'Wait a minute! The court-servant stopped the executioner, conveyed the emperor's instructions to the judge, and at once ordered the humpback to be carried to the palace, together with the tailor, the Jewish doctor, the Christian merchant, and the steward. The judge, seeing the emperor, knelt down and kissed the ground, and reported the incident to the emperor. When the emperor heard this, he was surprised and excited.
At this time, a barber who had just entered the palace stood out and watched the scene. He is very strange.
'Your Majesty! The barber said, "Why are the tailor, the Christian merchant, the Jewish doctor, the Muslim steward, and the dead humpback here?

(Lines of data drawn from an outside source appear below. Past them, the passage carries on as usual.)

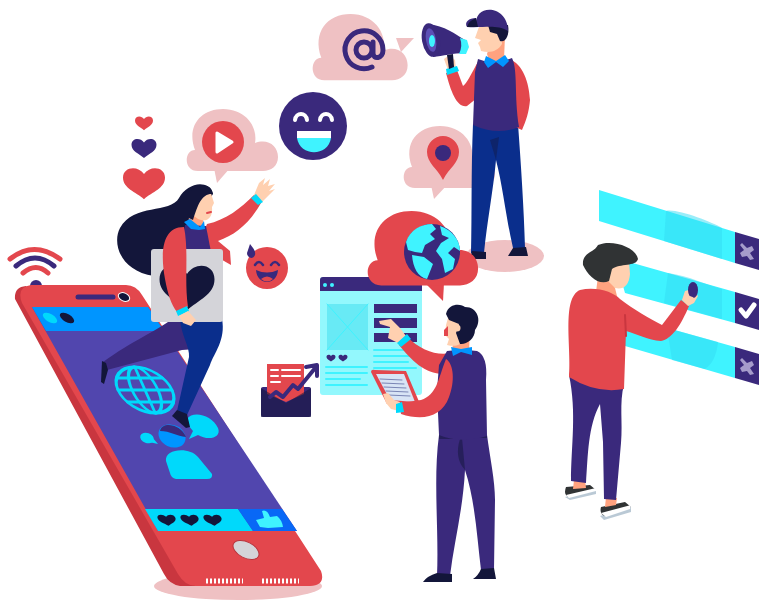
<!DOCTYPE html>
<html lang="en">
<head>
<meta charset="utf-8">
<title>Social media marketing illustration</title>
<style>
:root{--red:#e3474d;--deep:#c9363f;--pink:#efc1c3;--purple:#3a297c;--violet:#5146ae;--ink:#13163a;--blue:#0a2e8c;--sky:#0095ff;--cyan:#3ff3ff;--aqua:#00d9fb;--pale:#93f8fd;--skin:#ffd0b0;--tan:#ffa27f;--grey:#d4d4d9}
html,body{margin:0;background:#fff;overflow:hidden}
svg{display:block;width:761px;height:611px}
.red{fill:var(--red)}.deep{fill:var(--deep)}.pink{fill:var(--pink)}.purple{fill:var(--purple)}.violet{fill:var(--violet)}.ink{fill:var(--ink)}.blue{fill:var(--blue)}.sky{fill:var(--sky)}.cyan{fill:var(--cyan)}.aqua{fill:var(--aqua)}.pale{fill:var(--pale)}.skin{fill:var(--skin)}.tan{fill:var(--tan)}.grey{fill:var(--grey)}.white{fill:#fff}.dark{fill:#303334}
.line{fill:none;stroke-linecap:round;stroke-linejoin:round}
.s-purple{stroke:var(--purple)}.s-red{stroke:var(--red)}.s-white{stroke:#fff}.s-aqua{stroke:var(--aqua)}.s-cyan{stroke:var(--cyan)}.s-skin{stroke:var(--skin)}.s-tan{stroke:var(--tan)}
</style>
</head>
<body>
<svg viewBox="0 0 761 611" role="img" aria-label="People promoting content around a large smartphone">
<defs>
<path id="heart" d="M0 9C-4 5-10 3-10-3C-10-9-3-10 0-5C3-10 10-9 10-3C10 3 4 5 0 9Z"/>
<path id="cloud" d="M11 62C-4 62-3 41 8 41C-1 17 14 0 36 0C58 0 71 17 68 34C81 29 91 37 91 48C91 57 84 62 76 62Z"/>
<path id="cross" d="M-5-8L0-3L5-5L7-1L3 2L7 8L3 9L0 5L-5 6L-7 2L-3-1L-7-6Z"/>
</defs>

<g id="ground-shadows" class="pink">
<ellipse cx="238" cy="586" rx="84" ry="14"/>
<ellipse cx="505" cy="256" rx="39" ry="16"/>
</g>

<g id="floating-hearts">
<use href="#heart" class="red" transform="translate(144 123) scale(.9 .8)"/>
<use href="#heart" class="purple" transform="translate(144 148) scale(1.25 1.1)"/>
<use href="#heart" class="red" transform="translate(144 183) scale(2.1 1.8)"/>
</g>

<g id="wifi" class="line" stroke-width="5">
<path class="s-red" d="M10 259Q34 240 60 259M23 273Q36 262 48 273"/>
<path class="s-purple" d="M16 266Q35 250 54 266"/>
<circle class="purple" cx="36" cy="286" r="6"/>
</g>

<g id="at-bubble">
<use href="#cloud" class="pink" transform="translate(313 14) scale(1.04 1.07)"/>
<path class="pink" d="M396 38L414 38L401 52Z"/>
<circle class="line s-purple" cx="364" cy="50" r="8" stroke-width="5"/>
<path class="line s-purple" stroke-width="5" d="M373 42V53C373 60 383 59 383 50A19 19 0 1 0 372 67"/>
</g>

<g id="play-bubble">
<path class="pink" d="M214 168L217 183L230 168Z"/>
<use href="#cloud" class="pink" x="187" y="109"/>
<circle class="red" cx="223" cy="142" r="21"/>
<path class="white line s-white" stroke-width="3" style="fill:#fff" d="M217 133V152L232 142Z"/>
</g>

<g id="laughing-face">
<circle class="purple" cx="313" cy="126" r="34"/>
<path class="line s-white" stroke-width="4" d="M295 120C296 112 306 112 307 120M320 120C321 112 331 112 332 120"/>
<path class="white" d="M297 131H331V138H297Z"/>
<path class="cyan" d="M297 138H331C328 157 300 157 297 138Z"/>
</g>

<g id="place-bubble">
<path class="pink" d="M431 185L434 199L447 185Z"/>
<use href="#cloud" class="pink" x="404" y="126"/>
<path class="red" d="M443 180C437 168 427 163 427 152A16 16 0 0 1 459 152C459 163 449 168 443 180Z"/>
<circle class="purple" cx="443" cy="153" r="8"/>
</g>

<g id="announcer">
<path class="blue" d="M473 124H518C521 165 524 210 525 248H513C506 218 503 187 496 160C493 192 487 222 484 253H471C472 214 471 170 473 124Z"/>
<path class="ink" opacity=".4" d="M499 137L490 140L496 160Z"/>
<path class="ink" d="M472 251L486 252V259H470ZM513 248L526 247L528 256H508Z"/>
<path class="tan" d="M493 35H505L504 60L491 66L487 54Z"/>
<path class="skin" d="M480 24H501L502 44C497 52 490 53 481 51L480 47L478 43L481 40L475 38Z"/>
<path class="ink" d="M488 25H508C510 36 505 43 500 41L497 34L490 32Z"/>
<path class="purple" d="M476 26C473 3 508 4 508 31C496 24 486 28 467 27C464 22 469 18 476 18Z"/>
<path class="ink" d="M476 18C472 20 469 21 467 27L478 27Z"/>
<path class="red" d="M509 59C523 64 529 82 530 100C529 112 526 121 522 130L513 126L513 85ZM479 60C470 76 467 83 463 86L457 70L446 73C451 92 457 108 467 106L482 94Z"/>
<path class="purple" d="M478 59Q494 66 512 58C518 70 514 95 519 127Q497 136 473 125L475 72Z"/>
<path class="sky" d="M486 56L496 61L505 55L509 61L503 67L496 62L488 68L484 62Z"/>
<path class="skin" d="M448 70L444 59L449 55L455 60L456 69Z"/>
<path class="aqua" d="M446 69L457 66L459 71L447 75Z"/>
<path class="purple" d="M428 24C445 26 455 34 465 40V53C453 53 443 56 433 57Z"/>
<path class="ink" d="M447 55L453 54L454 67L449 69Z"/>
<ellipse class="purple" cx="431" cy="40" rx="9" ry="17" transform="rotate(-10 431 40)"/>
<ellipse cx="431" cy="40" rx="5" ry="12" fill="#5c4fb5" transform="rotate(-10 431 40)"/>
<ellipse class="cyan" cx="432" cy="41" rx="3" ry="6"/>
<path class="cyan" d="M460 38L467 40L469 47L466 54L459 54Q463 46 460 38Z"/>
</g>

<g id="phone">
<path class="deep" d="M15 299Q14 287 26 286L196 586H180Q169 584 164 574Z"/>
<path class="red" d="M22 303Q16 287 31 285H126Q136 285 142 295L321 571Q326 585 310 586H196Q185 586 178 574Z"/>
<path class="violet" d="M32 307H148L297 531H158Z"/>
<path class="sky" d="M32 307H148L164 331H46Z"/>
<path class="purple line s-purple" stroke-width="5" d="M78 297H113"/>
<ellipse class="ink" cx="124" cy="297" rx="6" ry="4" transform="rotate(25 124 297)" stroke="#fff"/>
<ellipse class="aqua" cx="50" cy="318" rx="8" ry="4" transform="rotate(30 50 318)"/>
<ellipse class="ink" cx="67" cy="318" rx="8" ry="4" transform="rotate(30 67 318)"/>
<g id="web-globe" class="line s-aqua" stroke-width="3" transform="translate(145 390) skewX(24)">
<ellipse rx="27" ry="23"/><ellipse rx="13" ry="23"/><path d="M0-23V23M-27 0H27M-23-12H23M-23 12H23"/>
</g>
<g id="chat-profile">
<ellipse class="aqua" cx="147" cy="438" rx="7" ry="5" transform="rotate(20 147 438)"/><path class="aqua" d="M149 442L158 444L152 437Z"/>
<path class="aqua" d="M187 419C193 410 212 415 218 428C222 438 208 441 198 435L189 439L193 431Q188 426 187 419Z"/>
<ellipse class="sky" cx="172" cy="436" rx="14" ry="11" transform="rotate(25 172 436)"/>
<path class="purple" d="M160 431C162 421 181 424 186 437C177 436 170 431 160 431Z"/>
<path class="aqua" d="M166 461C164 449 189 446 198 457L212 474Q213 479 207 479H176Q171 478 170 473Z"/>
</g>
<path class="aqua" d="M145 509H238L253 531H158Z"/><path fill="#0868f6" d="M238 509H282L297 531H253Z"/>
<g class="ink"><use href="#heart" transform="translate(167 520) skewX(15) scale(.9 .65)"/><use href="#heart" transform="translate(190 520) skewX(15) scale(.9 .65)"/><use href="#heart" transform="translate(213 520) skewX(15) scale(.9 .65)"/></g>
<path class="cyan" d="M256 520L264 518L262 511Q267 509 270 517L277 516Q282 520 283 527L268 528L260 527Z"/>
<ellipse class="grey" cx="246" cy="550" rx="14" ry="8" transform="rotate(27 246 550)" stroke="#b8333d"/>
<path fill="none" stroke="#fff" stroke-width="5" stroke-dasharray="2 2" d="M206 581H243M262 581H299"/>
</g>

<g id="rider">
<path class="purple" d="M212 321C210 345 203 349 182 350L107 370L103 362C132 341 155 332 172 319Z"/>
<path class="ink" d="M102 361L106 363L108 370L104 384L101 382Z"/>
<path class="blue" d="M180 319H222C226 340 214 353 210 365L187 415L177 411L189 357C190 347 181 335 180 319Z"/>
<path class="ink" d="M177 410L187 414L190 427L186 428L172 416Z"/>
<path class="ink" d="M213 194C208 178 187 183 179 198C170 214 134 203 120 228C112 243 120 271 154 276L190 250L199 215Z"/>
<path class="tan" d="M190 205L203 216L204 232L188 228Z"/>
<path class="skin" d="M191 193L210 190L214 203L212 207C213 218 207 223 198 219L190 213Z"/>
<path class="ink" d="M185 198C192 184 211 180 213 194C202 193 198 204 193 220L185 216Z"/>
<path class="line s-red" stroke-width="2" d="M207 213L211 212"/>
<path class="red" d="M207 224C226 220 241 208 254 195L261 203C249 224 235 235 218 241L230 251L231 265C215 256 207 250 199 243Z"/>
<path class="purple" d="M185 225L206 226L211 252L180 254Z"/>
<path class="sky" d="M184 222L190 219L200 227L204 221L205 229L199 230L191 229Z"/>
<path class="skin" d="M254 195L259 183L265 178L263 185L270 179L268 186L275 184L269 191L275 189L262 202Z"/>
<path class="aqua" d="M251 198L256 194L263 202L258 205Z"/>
<rect class="grey" x="151" y="249" width="72" height="73" rx="3"/>
<use href="#heart" class="ink" transform="translate(187 287) scale(2.75 2.6)"/>
<path class="red" d="M184 227C160 227 161 257 165 279C168 295 171 304 177 312L188 307C184 280 189 252 184 227Z"/>
<path class="aqua" d="M176 311L187 306L189 311L178 316Z"/>
<path class="skin" d="M179 316L188 311L196 320L191 326L183 323Z"/>
</g>

<g id="relieved-face">
<circle class="red" cx="267" cy="268" r="21"/>
<path class="line s-purple" stroke-width="2.5" d="M255 265Q259 259 263 265M271 265Q275 259 279 265"/>
<path class="purple" d="M256 270Q267 275 278 270C277 286 257 286 256 270Z"/>
<path class="red" d="M261 279Q267 274 273 279Q267 284 261 279Z"/>
<path class="purple" d="M250 244C253 248 256 251 255 255C253 260 247 258 247 253Z"/>
</g>

<g id="mail-report">
<rect class="purple" x="261" y="387" width="50" height="30" rx="2"/>
<path class="red" d="M267 364H304V394L286 402L267 394Z"/>
<path class="line s-white" stroke-width="2" d="M271 370H278M282 370H300M271 376H278M282 376H300M271 382H280"/>
<path class="ink" opacity=".55" d="M261 388L286 403L311 388V417H261Z"/>
<path class="line s-purple" stroke-width="4" d="M270 397L276 392L283 397L293 385L298 389L316 367M306 367L317 365V376"/>
</g>

<g id="web-page">
<rect class="pale" x="320" y="277" width="102" height="118" rx="3"/>
<path class="purple" d="M320 291V280Q320 277 323 277H419Q422 277 422 280V291Z"/>
<g class="cyan"><circle cx="325" cy="285" r="2"/><circle cx="332" cy="285" r="2"/></g>
<rect x="327" y="304" width="41" height="46" fill="#68eaf5"/>
<path class="line s-cyan" d="M327 304L368 350M368 304L327 350"/>
<path class="purple" d="M374 304H417V313H374ZM374 318H417V328H374ZM374 333H417V342H374Z"/>
<g class="purple"><use href="#heart" transform="translate(331 358) scale(.45 .4)"/><use href="#heart" transform="translate(343 358) scale(.45 .4)"/></g>
<path class="line s-cyan" stroke-width="2" d="M326 367H367M326 373H367M326 379H360M326 385H367M374 350H416M374 356H416M374 362H408M374 368H416"/>
</g>

<g id="earth-bubble">
<path class="red" d="M425 283L443 301L444 283Z"/>
<use href="#cloud" class="red" transform="translate(368 211) scale(1.21 1.2)"/>
<circle class="purple" cx="432" cy="252" r="28"/>
<path class="cyan" d="M406 242C410 230 421 224 432 224L436 229L430 234L435 239L425 245L422 253L415 252L408 250ZM412 255L424 257L433 264L427 279C418 277 413 268 412 255ZM440 226C452 230 460 240 460 251L454 247L448 253L455 259L453 269L445 273L442 259L436 251L441 243L449 238L442 235Z"/>
</g>

<g id="presenter">
<path class="purple" d="M439 435H487C490 458 495 480 495 500L494 570H481C477 537 475 500 465 470C463 510 454 542 450 576H437C439 530 433 480 439 435Z"/>
<path class="ink" d="M437 573L452 574V582H423Q427 576 437 573ZM481 569L494 568L496 579H473Q478 576 481 569Z"/>
<path class="ink" opacity=".5" d="M439 435H487V438H462L465 470Q454 458 460 439H439Z"/>
<path class="tan" d="M454 329H470L469 352L452 354Z"/>
<path class="skin" d="M448 318H466V337C461 346 455 347 447 345L449 339L445 335L446 325Z"/>
<path class="red" d="M444 330L448 326V336H444Z"/>
<path class="ink" d="M446 314C449 302 462 304 465 307C478 307 482 321 475 330C475 339 466 345 460 344L456 333L459 324L449 320Z"/>
<circle class="skin" cx="457" cy="328" r="3.5"/>
<path class="red" d="M399 345L407 337C421 350 436 356 451 353L443 374C425 374 411 360 399 345Z"/>
<path class="purple" d="M447 351Q462 349 477 351Q488 356 486 380L487 436Q460 444 439 435L437 391L439 365Z"/>
<path class="sky" d="M451 347L461 349L472 347L472 355L461 352L453 356Z"/>
<path class="skin" d="M379 321L391 319L400 328L406 336L398 343L388 338L390 327L380 324Z"/>
<path class="aqua" d="M397 343L407 334L411 339L401 347Z"/>
<path class="red" d="M371 372Q371 369 375 370L406 371L420 404Q420 407 416 406L387 404Z"/>
<path fill="#d8e4f5" d="M376 374H404L415 402L390 400Z"/>
<path class="line" stroke="#7a85b5" d="M380 379L402 380M382 383L404 384M384 387L406 388M386 391L408 392M388 395L410 396"/>
<path class="red" d="M446 359C438 379 437 395 421 400L399 403L401 414C423 421 442 417 449 397C455 382 454 364 446 359Z"/>
<path class="skin" d="M383 394L388 393L394 400L400 402L399 411L391 409L386 403Z"/>
<path class="aqua" d="M396 404L402 402L404 412L396 413Z"/>
</g>

<g id="choice-list">
<path class="cyan" d="M599 190L735 232V263L599 221ZM615 258L735 292V323L625 293ZM625 316L735 347V378L625 346Z"/>
<path fill="#35dcf4" opacity=".5" d="M666 211C676 208 712 222 722 228V259L664 241ZM668 273C690 276 706 285 722 289V319L664 303ZM667 328L718 342C717 352 714 363 705 369L672 360Z"/>
<path class="purple" d="M735 232L759 239V270L735 263ZM735 292L759 299V330L735 323ZM735 347L759 354V385L735 378Z"/>
<g fill="#a69ccb"><use href="#cross" x="747" y="251"/><use href="#cross" x="747" y="366"/></g>
<path class="line s-white" stroke-width="5" d="M741 310L746 316L754 305"/>
</g>

<g id="voter">
<path fill="#8da6b9" opacity=".6" d="M565 497L596 489V494L570 500ZM600 516L631 506V512L604 520Z"/>
<path class="dark" d="M566 487L590 485L596 490L569 497Q563 495 566 487ZM601 507L625 502L631 507L606 516Q599 515 601 507Z"/>
<path class="white" d="M566 495L596 488L596 491L569 498ZM601 513L631 505L630 509L606 517Z"/>
<path class="tan" d="M574 480H585L586 488L573 489ZM606 497L617 498L616 505L605 507Z"/>
<path class="purple" d="M569 375L624 384C619 404 623 422 621 443L616 500L604 499L603 442L600 404C588 426 588 455 586 483L571 481C571 446 577 413 569 375Z"/>
<path class="tan" d="M598 276L613 280L618 300L596 292Z"/>
<path class="skin" d="M609 264L629 262L630 274C629 286 623 290 615 288L607 280Z"/>
<path class="dark" d="M583 265C582 252 594 253 598 245C612 239 636 247 638 259C636 267 620 263 612 269L609 281C599 286 588 276 583 265Z"/>
<path class="red" d="M580 290C596 286 614 292 620 299C633 309 650 319 662 325L681 300L689 306C681 325 672 339 661 341C648 340 637 334 626 331L624 389Q596 394 569 377C572 349 561 298 580 290Z"/>
<path class="line" stroke="#c9363f" stroke-width="2" d="M625 315L626 336"/>
<path class="skin" d="M682 300L685 291L692 289L698 296L694 303L688 306Z"/>
<ellipse class="purple" cx="693" cy="290" rx="5" ry="8"/>
<path class="line s-skin" stroke-width="4" d="M686 297L692 299"/>
</g>
</svg>
</body>
</html>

What's the matter?"
The Emperor smiled and said, "Come, tell the barber what happened at the Hunchback's supper last night, and what the Christian merchant, the Jewish doctor, the butler, and the tailor said."

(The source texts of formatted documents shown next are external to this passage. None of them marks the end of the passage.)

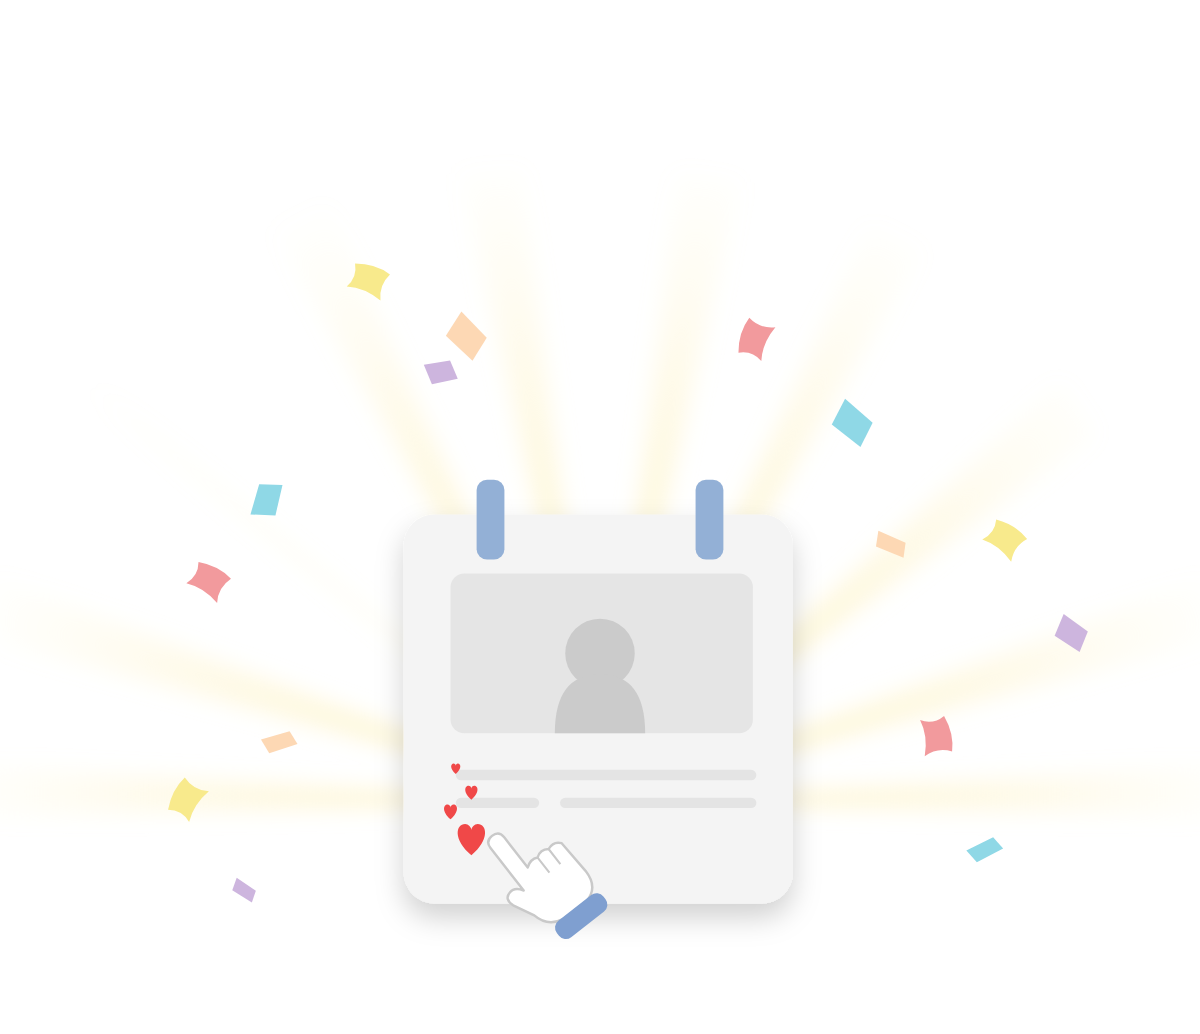
<!DOCTYPE html>
<html lang="en">
<head>
<meta charset="utf-8">
<title>Profile Celebration</title>
<link rel="stylesheet" href="https://fonts.googleapis.com/css2?family=Roboto&display=swap">
<style>
  :root {
    --bg: #ffffff;
    --ray: #fdf3c4;
    --card: #f4f4f4;
    --card-shadow: rgba(0, 0, 0, 0.18);
    --photo: #e5e5e5;
    --avatar: #cbcbcb;
    --line: #e4e4e4;
    --ring: #93b0d6;
    --heart: #f04848;
    --hand: #ffffff;
    --hand-edge: #c9c9c9;
    --cuff: #7f9fd0;
    --yellow: #f8ea8c;
    --peach: #fdd8b4;
    --lavender: #cdb5de;
    --pink: #f29a9d;
    --cyan: #8fd8e6;
  }
  html, body {
    margin: 0;
    padding: 0;
    width: 1200px;
    height: 1034px;
    overflow: hidden;
    background: var(--bg);
    font-family: "Roboto", sans-serif;
  }
  .scene { display: block; width: 1200px; height: 1034px; }
</style>
</head>
<body>
<svg class="scene" viewBox="0 0 690 595" xmlns="http://www.w3.org/2000/svg" role="img" aria-label="Profile card being liked amid confetti">
  <defs>
    <radialGradient id="rayFade" cx="345" cy="460" r="380" gradientUnits="userSpaceOnUse">
      <stop offset="0" stop-color="var(--ray)" stop-opacity="0.9"/>
      <stop offset="0.55" stop-color="var(--ray)" stop-opacity="0.45"/>
      <stop offset="1" stop-color="var(--ray)" stop-opacity="0"/>
    </radialGradient>
    <filter id="softBlur" x="-20%" y="-20%" width="140%" height="140%">
      <feGaussianBlur stdDeviation="6"/>
    </filter>
    <filter id="cardShadow" x="-20%" y="-20%" width="140%" height="150%">
      <feDropShadow dx="0" dy="8" stdDeviation="8" flood-color="var(--card-shadow)"/>
    </filter>
    <path id="confettiCurl" d="M-11 -7 Q0 -11 10 -8 Q6 0 10 8 Q-1 4 -11 7 Q-7 0 -11 -7 Z"/>
    <path id="confettiFlat" d="M-10 -8 L9 -6 L11 8 L-8 7 Z"/>
    <path id="heart" d="M0 4 C-6 -1 -5 -6 -2 -6 C-1 -6 0 -5 0 -4 C0 -5 1 -6 2 -6 C5 -6 6 -1 0 4 Z"/>
  </defs>

  <g class="light-rays" fill="url(#rayFade)" filter="url(#softBlur)">
    <polygon points="345,462 -20,440 -20,470"/>
    <polygon points="345,462 -10,330 0,370"/>
    <polygon points="345,462 40,210 70,240"/>
    <polygon points="345,462 150,120 185,110"/>
    <polygon points="345,462 265,100 300,98"/>
    <polygon points="345,462 390,100 425,105"/>
    <polygon points="345,462 500,130 530,145"/>
    <polygon points="345,462 610,220 630,250"/>
    <polygon points="345,462 700,330 710,365"/>
    <polygon points="345,462 710,440 710,470"/>
  </g>

  <g class="confetti">
    <use href="#confettiCurl" fill="var(--yellow)" transform="translate(212 162) rotate(20)"/>
    <use href="#confettiFlat" fill="var(--peach)" transform="translate(268 193) rotate(40) scale(1.1)"/>
    <use href="#confettiFlat" fill="var(--lavender)" transform="translate(253 214) rotate(-15) scale(0.8)"/>
    <use href="#confettiCurl" fill="var(--pink)" transform="translate(435 195) rotate(-70)"/>
    <use href="#confettiFlat" fill="var(--cyan)" transform="translate(490 243) rotate(35) scale(1.1)"/>
    <use href="#confettiFlat" fill="var(--cyan)" transform="translate(153 288) rotate(-80) scale(0.95)"/>
    <use href="#confettiCurl" fill="var(--pink)" transform="translate(120 335) rotate(30)"/>
    <use href="#confettiFlat" fill="var(--peach)" transform="translate(512 313) rotate(20) scale(0.9 0.6)"/>
    <use href="#confettiCurl" fill="var(--yellow)" transform="translate(578 311) rotate(35)"/>
    <use href="#confettiFlat" fill="var(--lavender)" transform="translate(616 364) rotate(30) scale(0.9)"/>
    <use href="#confettiFlat" fill="var(--peach)" transform="translate(160 427) rotate(-20) scale(0.9 0.6)"/>
    <use href="#confettiCurl" fill="var(--pink)" transform="translate(538 424) rotate(80)"/>
    <use href="#confettiCurl" fill="var(--yellow)" transform="translate(108 460) rotate(-60)"/>
    <use href="#confettiFlat" fill="var(--lavender)" transform="translate(140 512) rotate(30) scale(0.7 0.5)"/>
    <use href="#confettiFlat" fill="var(--cyan)" transform="translate(566 489) rotate(-30) scale(0.9 0.6)"/>
  </g>

  <g class="profile-card">
    <rect x="232" y="296" width="224" height="224" rx="18" fill="var(--card)" filter="url(#cardShadow)"/>
    <rect class="binder-ring" x="274" y="276" width="16" height="46" rx="6" fill="var(--ring)"/>
    <rect class="binder-ring" x="400" y="276" width="16" height="46" rx="6" fill="var(--ring)"/>
    <g class="profile-photo" role="img" aria-label="Profile photo placeholder">
      <rect x="259" y="330" width="174" height="92" rx="8" fill="var(--photo)"/>
      <circle cx="345" cy="376" r="20" fill="var(--avatar)"/>
      <path d="M319 422 Q319 388 345 388 Q371 388 371 422 Z" fill="var(--avatar)"/>
    </g>
    <g class="text-lines" fill="var(--line)">
      <rect x="262" y="443" width="173" height="6" rx="3"/>
      <rect x="262" y="459" width="48" height="6" rx="3"/>
      <rect x="322" y="459" width="113" height="6" rx="3"/>
    </g>
  </g>

  <g class="like-hearts" fill="var(--heart)">
    <use href="#heart" transform="translate(262 443) scale(0.6)"/>
    <use href="#heart" transform="translate(271 457) scale(0.8)"/>
    <use href="#heart" transform="translate(259 468) scale(0.85)"/>
    <use href="#heart" transform="translate(271 485) scale(1.8)"/>
  </g>

  <g class="pointer-hand" transform="translate(282 488) rotate(-38)">
    <path d="M0 0 Q0 -5 5 -5 Q10 -5 10 0 L10 22 Q14 19 18 21 Q22 18 26 21 Q31 19 34 23 L35 44 Q35 56 25 58 L8 58 Q-2 56 -4 46 L-10 34 Q-12 28 -7 27 Q-3 26 0 31 Z"
          fill="var(--hand)" stroke="var(--hand-edge)" stroke-width="1.4" stroke-linejoin="round"/>
    <path d="M18 21 L18 32 M26 21 L26 32" stroke="var(--hand-edge)" stroke-width="1.2" fill="none"/>
    <rect x="0" y="57" width="34" height="12" rx="5" fill="var(--cuff)"/>
  </g>
</svg>
</body>
</html>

When the barber heard all this, he said, "This is a wonder among wonders!" Then he shook his head and said, "Let me see the hump." Then he sat down near the humpback, put his head in his lap, looked at it carefully, and suddenly laughed so hard that he almost fell to the ground. "Everyone dies for a reason," he said, "and the humpback's death is especially worth recording."
His words and deeds puzzled everyone, and the emperor was no less puzzled.
"By your grace, Sire, this hunchback is not dead. He is still breathing." "Said the barber, taking a jar out of his bag, and opening it, he took out a bottle of eye-medicine, which he smeared with oil on the hunchback's neck. Then he took out an iron clamp, which he put carefully into the hunchback's throat, and brought out a piece of fish, covered with blood and bone. Suddenly the hunchback sneezed, and suddenly he got up. With great pride, he stretched out his hand and rubbed his face.
"Allah is the sole ruler and Muhammad is his apostle."
The Emperor and all the people laughed their heads off in amazement.
"By Allah," said the Emperor, "this is a wonderful thing. There is no stranger than this, my people," he continued: "Have you ever seen a man who died and came back to life? Had it not been for the barber, the hunchback would have faked his death."
"By Allah," they all said, "this is a miracle in a million."
Surprised, the emperor ordered the palace people to record the story of hunchback as historical documents. He rewarded the Jewish doctor, the Christian merchant, and the steward with a suit of fine clothes, and sent them all home. The tailor, the humpback, and the barber each received a suit of fine clothes from the Emperor. From then on, the tailors worked in the palace, drawing monthly salaries; The hunchback still accompanied the emperor, laughing and joking, and received a high salary; The barber, however, became the emperor's attendant, cutting hair for the emperor.
They each had their own job and lived comfortably and happily.